▶ _What the exercise asks_: Go through the entries one line at a time, and gather every line that has the word "start".

[[ Information, beginning ]]

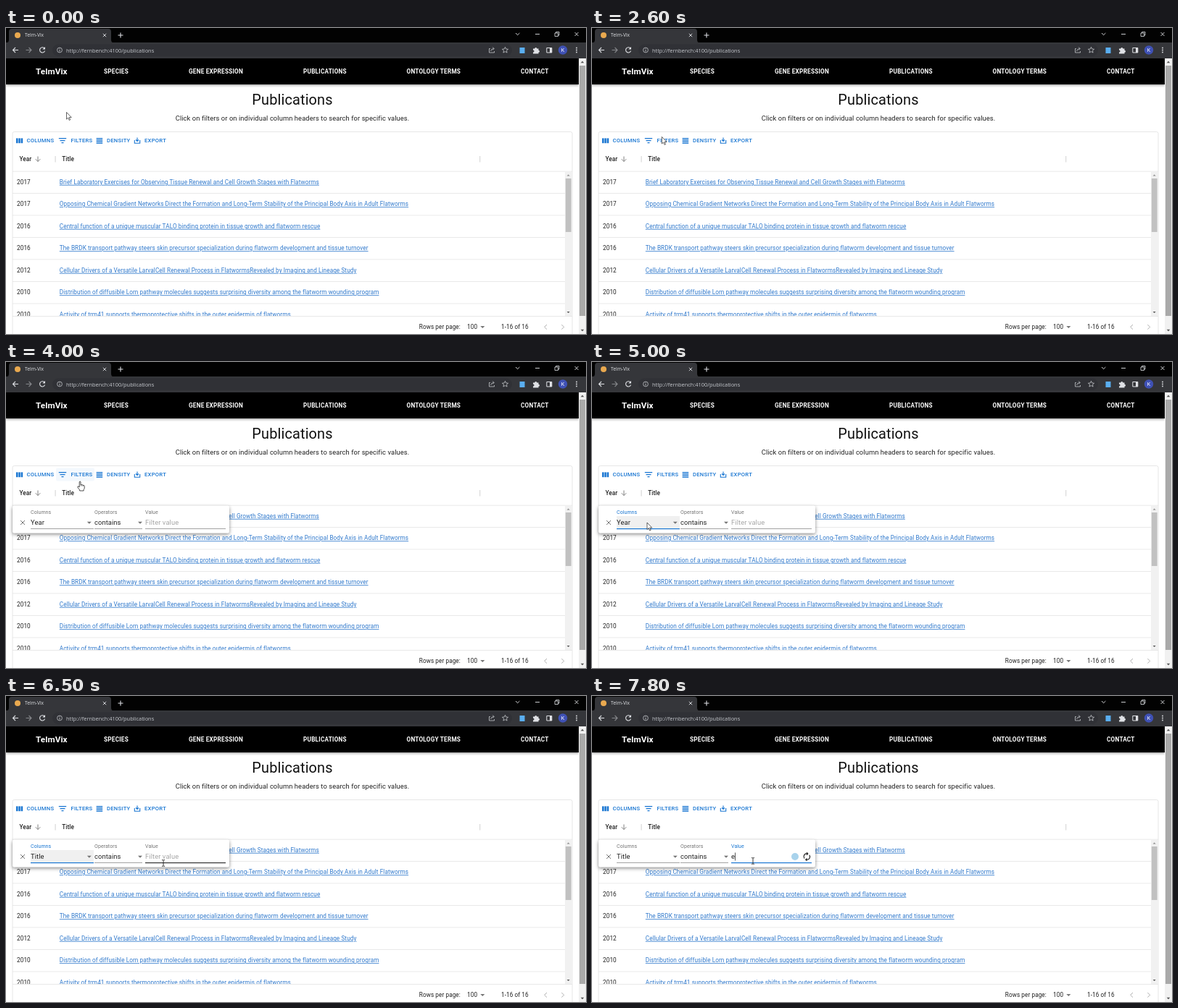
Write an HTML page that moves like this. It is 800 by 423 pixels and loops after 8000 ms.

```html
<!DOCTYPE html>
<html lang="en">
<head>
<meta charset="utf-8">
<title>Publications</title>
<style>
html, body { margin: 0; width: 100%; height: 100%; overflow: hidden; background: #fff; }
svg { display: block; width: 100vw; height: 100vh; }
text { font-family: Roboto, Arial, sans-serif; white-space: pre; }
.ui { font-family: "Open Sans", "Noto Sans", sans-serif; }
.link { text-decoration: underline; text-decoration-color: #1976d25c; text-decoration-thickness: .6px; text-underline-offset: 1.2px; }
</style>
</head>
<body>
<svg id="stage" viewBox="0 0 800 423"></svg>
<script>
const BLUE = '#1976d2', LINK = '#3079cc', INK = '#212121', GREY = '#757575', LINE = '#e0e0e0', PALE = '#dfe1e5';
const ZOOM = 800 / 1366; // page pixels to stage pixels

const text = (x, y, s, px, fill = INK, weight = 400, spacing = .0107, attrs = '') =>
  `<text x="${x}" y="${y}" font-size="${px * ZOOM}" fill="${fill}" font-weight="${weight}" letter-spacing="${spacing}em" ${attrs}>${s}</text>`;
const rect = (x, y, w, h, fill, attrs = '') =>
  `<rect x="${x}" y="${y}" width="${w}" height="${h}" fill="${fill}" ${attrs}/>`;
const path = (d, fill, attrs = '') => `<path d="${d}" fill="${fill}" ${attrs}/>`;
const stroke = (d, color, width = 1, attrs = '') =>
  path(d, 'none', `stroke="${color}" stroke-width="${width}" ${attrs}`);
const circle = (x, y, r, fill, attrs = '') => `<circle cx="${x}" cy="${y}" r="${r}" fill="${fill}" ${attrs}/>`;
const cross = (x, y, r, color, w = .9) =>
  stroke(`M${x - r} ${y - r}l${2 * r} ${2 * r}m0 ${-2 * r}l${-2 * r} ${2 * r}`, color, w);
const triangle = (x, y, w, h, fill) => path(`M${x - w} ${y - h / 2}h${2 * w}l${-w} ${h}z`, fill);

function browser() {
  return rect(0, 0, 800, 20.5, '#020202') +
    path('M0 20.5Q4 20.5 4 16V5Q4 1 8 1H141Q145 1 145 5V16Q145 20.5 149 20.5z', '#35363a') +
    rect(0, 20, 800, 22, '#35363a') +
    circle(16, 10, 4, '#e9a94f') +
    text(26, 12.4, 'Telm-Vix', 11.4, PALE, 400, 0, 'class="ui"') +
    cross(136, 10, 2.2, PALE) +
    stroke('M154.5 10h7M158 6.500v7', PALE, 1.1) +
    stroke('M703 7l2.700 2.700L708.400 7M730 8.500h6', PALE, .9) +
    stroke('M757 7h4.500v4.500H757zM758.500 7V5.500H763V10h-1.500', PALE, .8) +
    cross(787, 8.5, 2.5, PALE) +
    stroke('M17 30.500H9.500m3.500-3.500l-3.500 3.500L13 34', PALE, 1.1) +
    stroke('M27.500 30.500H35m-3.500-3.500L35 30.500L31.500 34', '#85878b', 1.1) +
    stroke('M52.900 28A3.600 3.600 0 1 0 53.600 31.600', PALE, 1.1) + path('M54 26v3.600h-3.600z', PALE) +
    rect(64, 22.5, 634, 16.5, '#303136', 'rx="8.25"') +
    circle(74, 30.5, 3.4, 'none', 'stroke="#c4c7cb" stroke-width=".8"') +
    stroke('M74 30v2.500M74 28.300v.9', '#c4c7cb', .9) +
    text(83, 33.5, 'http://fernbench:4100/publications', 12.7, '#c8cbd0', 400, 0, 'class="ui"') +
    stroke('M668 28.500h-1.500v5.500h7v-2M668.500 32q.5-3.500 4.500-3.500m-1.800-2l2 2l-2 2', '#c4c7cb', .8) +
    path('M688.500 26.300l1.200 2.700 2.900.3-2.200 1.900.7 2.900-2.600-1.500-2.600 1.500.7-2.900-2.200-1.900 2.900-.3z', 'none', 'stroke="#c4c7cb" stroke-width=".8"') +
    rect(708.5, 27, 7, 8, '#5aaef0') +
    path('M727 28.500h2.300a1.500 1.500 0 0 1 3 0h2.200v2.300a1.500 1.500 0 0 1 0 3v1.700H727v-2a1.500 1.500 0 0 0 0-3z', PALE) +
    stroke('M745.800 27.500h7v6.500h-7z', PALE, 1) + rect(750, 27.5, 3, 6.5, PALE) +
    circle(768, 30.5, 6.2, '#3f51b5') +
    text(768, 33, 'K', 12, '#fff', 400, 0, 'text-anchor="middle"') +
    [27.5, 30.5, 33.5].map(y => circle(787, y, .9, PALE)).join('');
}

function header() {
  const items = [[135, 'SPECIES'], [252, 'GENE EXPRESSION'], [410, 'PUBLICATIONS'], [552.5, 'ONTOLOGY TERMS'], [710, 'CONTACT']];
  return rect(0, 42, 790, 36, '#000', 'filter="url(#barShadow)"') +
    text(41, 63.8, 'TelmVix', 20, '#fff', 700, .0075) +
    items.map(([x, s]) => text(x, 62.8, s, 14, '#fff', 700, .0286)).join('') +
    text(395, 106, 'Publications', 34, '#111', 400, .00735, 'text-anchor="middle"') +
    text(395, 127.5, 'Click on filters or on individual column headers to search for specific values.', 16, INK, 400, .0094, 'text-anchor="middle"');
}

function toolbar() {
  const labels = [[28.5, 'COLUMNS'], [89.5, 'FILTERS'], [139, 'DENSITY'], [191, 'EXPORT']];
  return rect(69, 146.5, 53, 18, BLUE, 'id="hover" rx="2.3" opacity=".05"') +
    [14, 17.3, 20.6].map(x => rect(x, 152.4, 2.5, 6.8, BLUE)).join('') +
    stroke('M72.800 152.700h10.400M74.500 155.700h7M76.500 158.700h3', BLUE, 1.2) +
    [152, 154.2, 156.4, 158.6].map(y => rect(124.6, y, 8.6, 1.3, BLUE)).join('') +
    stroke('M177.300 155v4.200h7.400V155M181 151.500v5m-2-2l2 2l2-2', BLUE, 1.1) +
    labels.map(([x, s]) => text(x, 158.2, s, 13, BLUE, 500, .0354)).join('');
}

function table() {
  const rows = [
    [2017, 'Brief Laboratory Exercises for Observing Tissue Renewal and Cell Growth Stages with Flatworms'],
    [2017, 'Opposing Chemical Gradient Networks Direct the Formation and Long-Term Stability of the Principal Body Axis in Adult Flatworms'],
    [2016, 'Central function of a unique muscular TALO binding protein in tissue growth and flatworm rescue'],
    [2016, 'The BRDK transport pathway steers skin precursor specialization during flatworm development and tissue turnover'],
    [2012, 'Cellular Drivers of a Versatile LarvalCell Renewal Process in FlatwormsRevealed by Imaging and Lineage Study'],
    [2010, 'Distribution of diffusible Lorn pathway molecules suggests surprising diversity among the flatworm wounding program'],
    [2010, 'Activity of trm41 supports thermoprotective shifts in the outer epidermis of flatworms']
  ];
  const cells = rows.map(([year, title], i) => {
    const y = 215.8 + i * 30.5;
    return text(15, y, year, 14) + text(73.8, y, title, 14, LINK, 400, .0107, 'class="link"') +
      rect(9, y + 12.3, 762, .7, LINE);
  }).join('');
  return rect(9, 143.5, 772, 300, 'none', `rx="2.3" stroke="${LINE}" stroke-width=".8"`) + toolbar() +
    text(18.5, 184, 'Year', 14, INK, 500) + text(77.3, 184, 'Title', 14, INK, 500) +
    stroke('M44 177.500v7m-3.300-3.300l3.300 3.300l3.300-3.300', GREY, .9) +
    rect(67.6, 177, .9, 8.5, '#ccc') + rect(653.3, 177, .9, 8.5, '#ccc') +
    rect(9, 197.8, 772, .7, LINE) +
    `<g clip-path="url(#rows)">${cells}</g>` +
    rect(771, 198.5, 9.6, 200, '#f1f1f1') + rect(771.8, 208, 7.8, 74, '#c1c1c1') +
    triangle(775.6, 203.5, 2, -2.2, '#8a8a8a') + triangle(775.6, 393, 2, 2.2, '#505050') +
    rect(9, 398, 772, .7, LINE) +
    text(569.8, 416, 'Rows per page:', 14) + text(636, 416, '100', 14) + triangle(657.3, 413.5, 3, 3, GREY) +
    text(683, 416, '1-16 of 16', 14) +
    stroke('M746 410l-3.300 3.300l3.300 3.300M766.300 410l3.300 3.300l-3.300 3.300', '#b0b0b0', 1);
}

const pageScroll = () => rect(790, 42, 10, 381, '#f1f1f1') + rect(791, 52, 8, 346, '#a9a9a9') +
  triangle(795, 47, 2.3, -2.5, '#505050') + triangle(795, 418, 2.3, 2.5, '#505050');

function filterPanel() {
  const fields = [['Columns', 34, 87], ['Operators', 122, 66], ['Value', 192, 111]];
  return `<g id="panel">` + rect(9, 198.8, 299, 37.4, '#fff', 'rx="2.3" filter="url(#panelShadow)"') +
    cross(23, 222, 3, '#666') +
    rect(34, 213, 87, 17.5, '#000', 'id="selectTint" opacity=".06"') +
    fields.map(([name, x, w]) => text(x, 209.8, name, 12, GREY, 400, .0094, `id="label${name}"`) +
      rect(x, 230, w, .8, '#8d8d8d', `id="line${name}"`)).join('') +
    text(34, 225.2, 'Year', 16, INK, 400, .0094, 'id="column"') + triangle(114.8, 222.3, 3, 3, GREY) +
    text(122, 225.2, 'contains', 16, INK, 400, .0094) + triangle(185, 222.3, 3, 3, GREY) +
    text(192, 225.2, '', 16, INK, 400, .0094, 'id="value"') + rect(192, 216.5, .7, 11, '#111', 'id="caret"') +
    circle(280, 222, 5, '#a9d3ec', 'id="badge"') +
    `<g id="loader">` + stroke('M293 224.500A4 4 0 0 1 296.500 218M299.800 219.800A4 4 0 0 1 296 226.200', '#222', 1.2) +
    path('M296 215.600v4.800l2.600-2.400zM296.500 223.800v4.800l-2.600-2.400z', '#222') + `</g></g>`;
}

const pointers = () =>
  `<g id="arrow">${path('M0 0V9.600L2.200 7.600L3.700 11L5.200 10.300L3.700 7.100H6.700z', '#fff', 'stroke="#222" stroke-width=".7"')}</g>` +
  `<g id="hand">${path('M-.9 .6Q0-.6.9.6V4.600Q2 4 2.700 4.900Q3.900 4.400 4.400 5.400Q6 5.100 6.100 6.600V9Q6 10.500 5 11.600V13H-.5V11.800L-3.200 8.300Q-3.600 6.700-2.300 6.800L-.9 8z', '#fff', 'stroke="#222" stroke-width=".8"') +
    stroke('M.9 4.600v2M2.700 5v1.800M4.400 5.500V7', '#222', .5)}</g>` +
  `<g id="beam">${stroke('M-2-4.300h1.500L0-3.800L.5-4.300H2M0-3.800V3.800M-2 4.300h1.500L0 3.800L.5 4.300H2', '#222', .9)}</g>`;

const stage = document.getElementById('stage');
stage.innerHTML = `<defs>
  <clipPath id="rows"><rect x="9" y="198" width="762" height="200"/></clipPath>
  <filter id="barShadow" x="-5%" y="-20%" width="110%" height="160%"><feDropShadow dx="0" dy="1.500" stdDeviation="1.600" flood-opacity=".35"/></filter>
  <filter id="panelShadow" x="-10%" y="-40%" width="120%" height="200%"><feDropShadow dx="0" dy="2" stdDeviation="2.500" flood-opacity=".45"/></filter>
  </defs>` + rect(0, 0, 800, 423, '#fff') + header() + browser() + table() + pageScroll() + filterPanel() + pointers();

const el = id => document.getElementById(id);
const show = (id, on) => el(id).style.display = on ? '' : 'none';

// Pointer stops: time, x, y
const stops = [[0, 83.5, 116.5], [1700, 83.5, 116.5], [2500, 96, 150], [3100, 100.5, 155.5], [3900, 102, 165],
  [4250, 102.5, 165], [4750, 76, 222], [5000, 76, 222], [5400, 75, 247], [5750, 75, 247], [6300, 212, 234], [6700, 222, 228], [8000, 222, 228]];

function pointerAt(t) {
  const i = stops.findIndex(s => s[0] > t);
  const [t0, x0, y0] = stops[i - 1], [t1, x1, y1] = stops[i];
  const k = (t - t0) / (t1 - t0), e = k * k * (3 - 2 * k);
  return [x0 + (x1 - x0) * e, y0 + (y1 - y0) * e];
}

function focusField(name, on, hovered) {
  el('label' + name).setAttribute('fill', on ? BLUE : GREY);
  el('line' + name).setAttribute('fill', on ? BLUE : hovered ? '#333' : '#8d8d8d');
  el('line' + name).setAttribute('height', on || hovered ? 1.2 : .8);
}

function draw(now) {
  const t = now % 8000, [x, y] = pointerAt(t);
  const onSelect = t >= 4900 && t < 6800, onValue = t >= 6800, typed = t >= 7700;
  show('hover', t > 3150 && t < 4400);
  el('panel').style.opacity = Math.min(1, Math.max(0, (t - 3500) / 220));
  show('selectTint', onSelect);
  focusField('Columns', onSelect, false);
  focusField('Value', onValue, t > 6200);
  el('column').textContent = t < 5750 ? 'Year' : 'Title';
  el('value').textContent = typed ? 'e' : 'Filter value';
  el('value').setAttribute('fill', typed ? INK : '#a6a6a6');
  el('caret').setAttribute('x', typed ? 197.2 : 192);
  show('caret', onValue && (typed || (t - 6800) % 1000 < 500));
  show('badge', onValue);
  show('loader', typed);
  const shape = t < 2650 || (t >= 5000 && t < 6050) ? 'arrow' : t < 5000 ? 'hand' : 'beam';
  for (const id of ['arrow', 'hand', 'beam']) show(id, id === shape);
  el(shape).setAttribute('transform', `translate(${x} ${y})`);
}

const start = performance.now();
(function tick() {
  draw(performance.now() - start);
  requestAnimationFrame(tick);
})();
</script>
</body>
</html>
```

[[ Information, end ]]

▶ _Task answer_:
const start = performance.now();
  draw(performance.now() - start);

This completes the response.